The movie theater operator earned positive reviews from analysts as its latest earnings rose 41 percent.
Movie theater chain Cinemark Holdings on Friday reported much-improved third-quarter financials, including what it said was record quarterly revenue, attendance
and operating cash flow.
The company posted a quarterly profit of $47.6 million, compared to a year-ago profit of $33.9 million. Net income attributable to Cinemark shareholders rose 41 percent to $46.9 million.
Revenue rose 14.2 percent to $640 million as admissions revenue increased 13.5 percent to $417.1 million and concession revenue jumped 14.5% to $194.8 million. The growth was driven by a 5.6 percent increase in attendance, a 7.3 percent rise in average ticket price and an 8.5 percent gain in concession revenue per patron.
"Cinemark achieved all-time record quarterly performance for the 2011 third quarter," said Cinemark CEO Alan Stock. “The 2011 third quarter was the highest-grossing North American box office period in history, which marks the second quarter in a row that the industry has set a record for box office performance.

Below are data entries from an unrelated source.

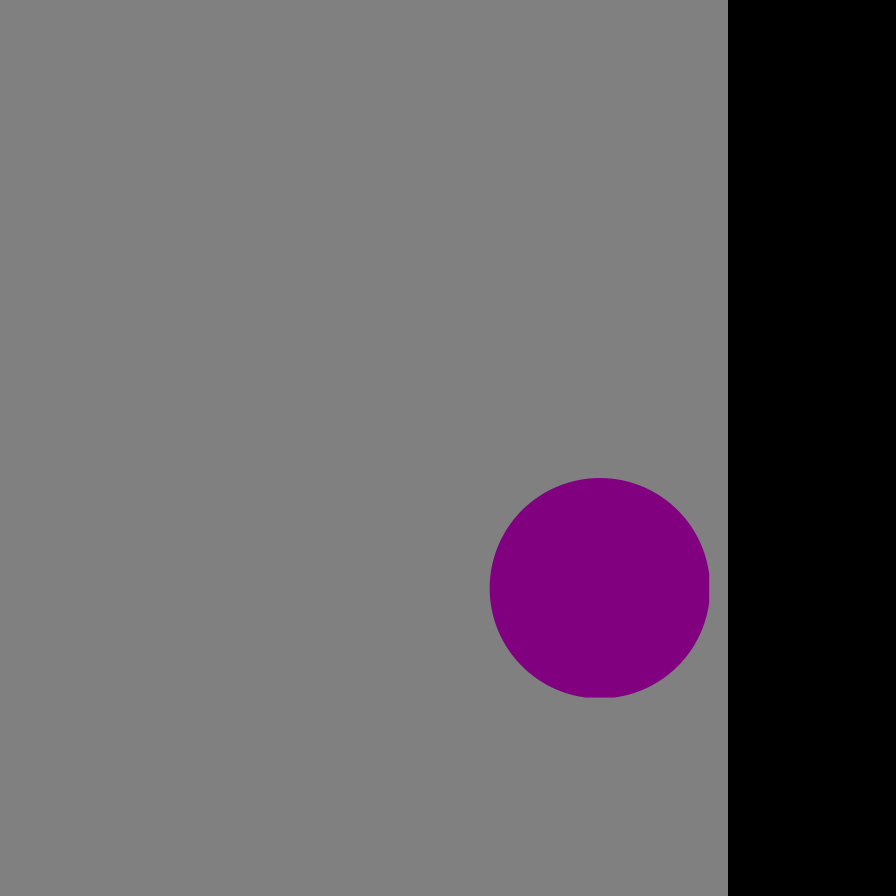
Write a WebGL 1 fragment shader that draws this background.

```glsl
precision mediump float;
// A purple disc on a flat grey field, with a black band down the right side.

uniform vec2 u_resolution;

// Coverage of a shape from its signed distance, softened over one pixel
float coverage(float dist) {
    float pixel = 1.0 / min(u_resolution.x, u_resolution.y);
    return clamp(0.5 - dist / pixel, 0.0, 1.0);
}

void main() {
    vec2 uv = gl_FragCoord.xy / u_resolution;
    vec3 grey = vec3(0.502);
    vec3 purple = vec3(0.505, 0.0, 0.502);
    vec3 black = vec3(0.0);

    // Disc, trimmed slightly at its right and lower edges
    vec2 fromCenter = uv - vec2(0.6695, 0.3435);
    float disc = length(fromCenter) - 0.123;
    disc = max(disc, max(fromCenter.x, -fromCenter.y) - 0.122);
    vec3 color = mix(grey, purple, coverage(disc));

    // Right band
    color = mix(color, black, coverage(0.8125 - uv.x));

    gl_FragColor = vec4(color, 1.0);
}
```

We are proud to have again extended Cinemark’s box office outperformance streak, as Cinemark’s domestic quarterly box office has now exceeded North American industry box office for twelve consecutive quarters and our international segment admissions revenue again outpaced our industry-leading domestic operations for the thirteenth consecutive quarter on a constant dollar basis.”
Wall Street observers gave the earnings report a thumbs-up. Lazard Capital Markets analyst Barton Crockett wrote that "Cinemark continued its multi-quarter streak of big outperformance." And MKM Partners analyst Eric Handler said: "We expect the shares of Cinemark to react positively to another quarter of better-than-expected results."
Wedbush Securities analyst Michael Pachter had upgraded his rating on Cinemark ahead of the earnings report from "neutral" to "outperform," arguing that "valuation is now attractive relative to [the company's] peer group."